When asked about its internal documents denigrating carbon capture, as well as statements by a former chief executive also disparaging carbon capture and storage, an ExxonMobil spokesperson told The BMJ that the company is focused on achieving net zero greenhouse gas emissions with investments in carbon capture and storage, hydrogen, and biofuels. “We fund research at universities and for projects that align with society’s net zero ambitions,” they wrote, citing collaborations with Stanford, Princeton, and UC Berkeley.
Still, more than 80% of projects attempting to commercialise carbon capture and storage have failed, and MIT closed its carbon capture and sequestration technologies programme in 2016, after none of its several dozen projects had been commercially successful.2223
Meanwhile the movement on campus against fossil fuel funding is growing. “Young people don’t want to work in a lab that is funded by oil companies because these young people want to solve climate change,” says Stanford’s Franta, who recently joined the faculty at the University of Oxford. He said that climate scientists at elite universities have normalised financial relationships with oil and gas companies, and he expects universities to resist efforts to remove fossil fuel funding. “The universities that do that are going to see their reputations decline,” he tells The BMJ. “This is going to be an issue that is not going away.”
Gas sponsored research launches US fracking boom
Fossil fuel money can serve as much more than an alleged research distraction. In at least one case, fossil fuel funded academics shifted national policy.
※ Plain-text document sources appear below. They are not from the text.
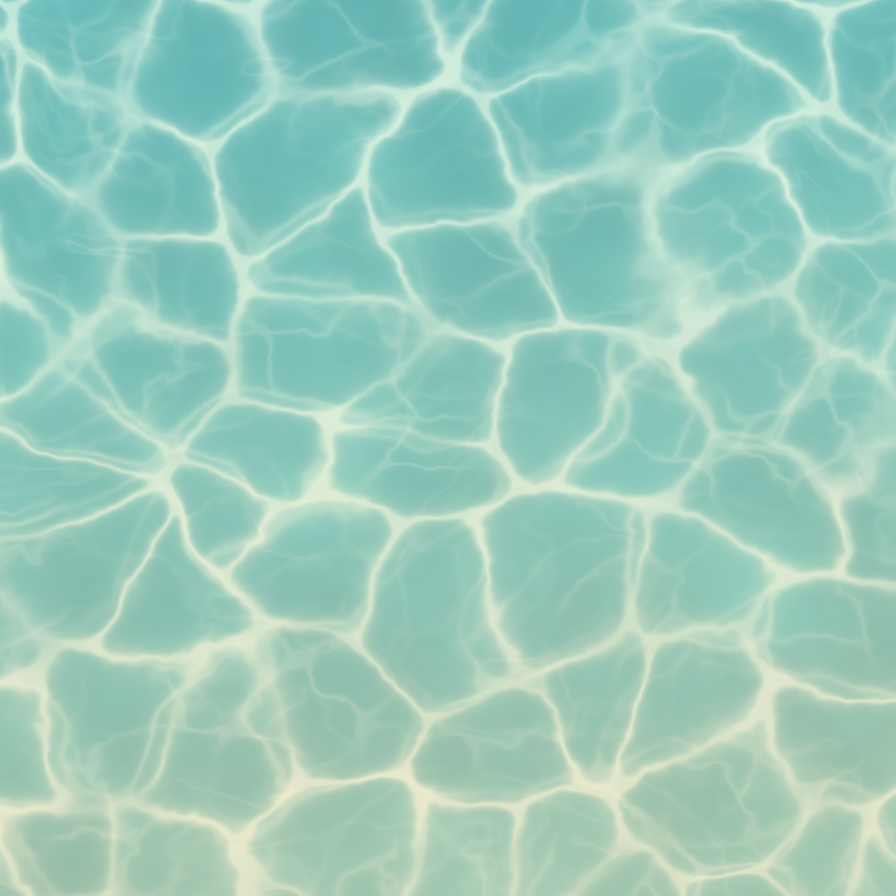
This texture is drawn by a three.js fragment shader. Its source:

```glsl
varying vec2 vUv;

#define CELLS vec2(6.9, 7.7)
#define JITTER 0.84
#define CORNER_ROUNDING 19.0
#define LINE_WIDTH 0.027
#define HALO_WIDTH 0.12
#define WATER_TOP vec3(0.385, 0.715, 0.710)
#define WATER_MIDDLE vec3(0.500, 0.760, 0.715)
#define WATER_SAND vec3(0.605, 0.755, 0.670)
#define LIGHT_TOP vec3(0.900, 0.975, 0.900)
#define LIGHT_SAND vec3(0.970, 0.940, 0.820)

vec2 hash2(vec2 p) {
  vec3 q = fract(vec3(p.xyx) * vec3(0.1031, 0.1030, 0.0973));
  q += dot(q, q.yzx + 33.33);
  return fract((q.xx + q.yz) * q.zy);
}

vec2 noise2(vec2 p) {
  vec2 i = floor(p);
  vec2 f = fract(p);
  f = f * f * f * (f * (f * 6.0 - 15.0) + 10.0);
  vec2 low = mix(hash2(i), hash2(i + vec2(1.0, 0.0)), f.x);
  vec2 high = mix(hash2(i + vec2(0.0, 1.0)), hash2(i + 1.0), f.x);
  return mix(low, high, f.y);
}

vec2 fbm2(vec2 p) {
  vec2 sum = vec2(0.0);
  float gain = 0.5;
  for (int i = 0; i < 4; i++) {
    sum += gain * noise2(p);
    p = mat2(1.6, 1.2, -1.2, 1.6) * p + 17.3;
    gain *= 0.5;
  }
  return sum;
}

vec2 cellPoint(vec2 cell) {
  return cell + 0.5 + JITTER * (hash2(cell + 40.0) - 0.5);
}

// Distance to the nearest cell wall, with corners rounded by a soft minimum
float wallDistance(vec2 p) {
  vec2 base = floor(p);
  vec2 nearCell = base;
  vec2 toNear = vec2(8.0);
  for (int y = -1; y <= 1; y++) {
    for (int x = -1; x <= 1; x++) {
      vec2 cell = base + vec2(float(x), float(y));
      vec2 r = cellPoint(cell) - p;
      if (dot(r, r) < dot(toNear, toNear)) {
        toNear = r;
        nearCell = cell;
      }
    }
  }
  float sum = 0.0;
  for (int y = -2; y <= 2; y++) {
    for (int x = -2; x <= 2; x++) {
      if (x == 0 && y == 0) continue;
      vec2 r = cellPoint(nearCell + vec2(float(x), float(y))) - p;
      float wall = dot(0.5 * (toNear + r), normalize(r - toNear));
      sum += exp(-CORNER_ROUNDING * wall);
    }
  }
  return max(-log(sum) / CORNER_ROUNDING, 0.0);
}

float thread(float d, float width) {
  return 1.0 / (1.0 + d * d / (width * width));
}

// Thin wandering filaments along the middle level of a noise field
float wisps(vec2 p) {
  vec2 n = fbm2(p);
  return thread(n.x - 0.47, 0.018) * smoothstep(0.35, 0.65, n.y);
}

void main() {
  vec2 p = vUv * CELLS + 3.0;

  // Rippled coordinates
  vec2 sway = noise2(p * 0.8) - 0.5;
  vec2 ripple = fbm2(p * 1.7 + 9.0) - 0.47;
  vec2 q = p + 0.50 * sway + 0.30 * ripple;
  vec2 split = q + 0.42 * (noise2(p * 1.15 + 31.0) - 0.5) + 0.12 * ripple.yx;
  vec2 fine = q * 1.37 + 0.9 * ripple.yx + 21.0;

  // Bright web, its split copy and a fainter, finer web
  vec2 focus = smoothstep(0.2, 0.8, noise2(p * 1.3 + 5.0));
  float wall = wallDistance(q);
  float width = LINE_WIDTH * mix(1.35, 0.8, focus.x);
  float light = thread(wall, width) * mix(0.35, 1.15, focus.x);
  light += 0.15 * exp(-wall / HALO_WIDTH);
  light += thread(wallDistance(split), LINE_WIDTH * 1.1) * mix(0.12, 0.50, focus.y);
  light += thread(wallDistance(fine), LINE_WIDTH * 1.5) * mix(0.28, 0.02, focus.x);

  // Loose wisps, stronger beside the web
  float loose = wisps(q * 0.9 + 50.0) + wisps(split.yx * vec2(1.3, 0.8) + 70.0);
  light += loose * (0.10 + 0.14 * exp(-wall / HALO_WIDTH));

  // Water turning from teal to sand, with soft clouds
  vec2 cloud = fbm2(p * 0.9 + 80.0) - 0.47;
  float depth = vUv.y - 0.12 * (vUv.x - 0.5) + 0.16 * cloud.x;
  vec3 water = mix(WATER_SAND, WATER_MIDDLE, smoothstep(-0.05, 0.55, depth));
  water = mix(water, WATER_TOP, smoothstep(0.45, 1.05, depth));
  water *= 1.0 + 0.10 * cloud.y + 0.05 * ripple.x;

  vec3 glow = mix(LIGHT_SAND, LIGHT_TOP, smoothstep(0.0, 1.0, vUv.y));
  gl_FragColor = vec4(mix(water, glow, 1.0 - exp(-light)), 1.0);
}
```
In 2011, MIT’s Energy Initiative released a report that found natural gas could replace coal by “reducing carbon dioxide emissions, acting as a ‘bridge’ to a low-carbon future.”24 The report dismissed a study by Cornell researchers25 that found natural gas was actually more harmful to the climate because of methane leaks.26 Bolstered by the MIT study, the narrative that “gas was green” took hold in the US. The next year, President Obama referenced the findings in his State of the Union address, and MIT’s Ernest Moniz, who oversaw the report, was appointed secretary of energy, kicking off a fracking boom.26
Today, we know that report had many flaws. “Natural gas has been portrayed as a bridge to the future,” wrote medical experts in a 2020 essay in the New England Journal of Medicine. “The data now show that it is only a tether to the past.”27
In a recent documentary, Moniz refused to discuss the report’s flaws or its funding, which he called “transparent.”26 The report’s major funder, it turned out, was a non-profit started by the natural gas industry.
In response to questions from The BMJ, MIT stated that it stands behind the 2011 paper, adding that gas will continue to serve an important role in helping to deploy and support solar and wind energy sources. However, many experts contacted for this article cite the MIT paper as an example of fossil fuel companies funding research to protect their products, much like tobacco did half a century ago. “It’s exactly like that,” said Mark Jacobson, from Stanford. “The key is to counter it.”
Editorial note: More than 30 years ago, an editorial in The BMJ warned about the negative impacts of climate change on health (doi:10.1136/bmj.302.6778.669). And in 2020, The BMJ launched a campaign calling for divestment from fossil fuels (https://www.bmj.com/divestment).
Competing interests: I have read and understood BMJ policy on declaration of interests and have no relevant interests to declare.
Provenance and peer review: Commissioned; externally peer reviewed.
This feature has been funded by the BMJ Investigations Unit. For details see bmj.com/investigations.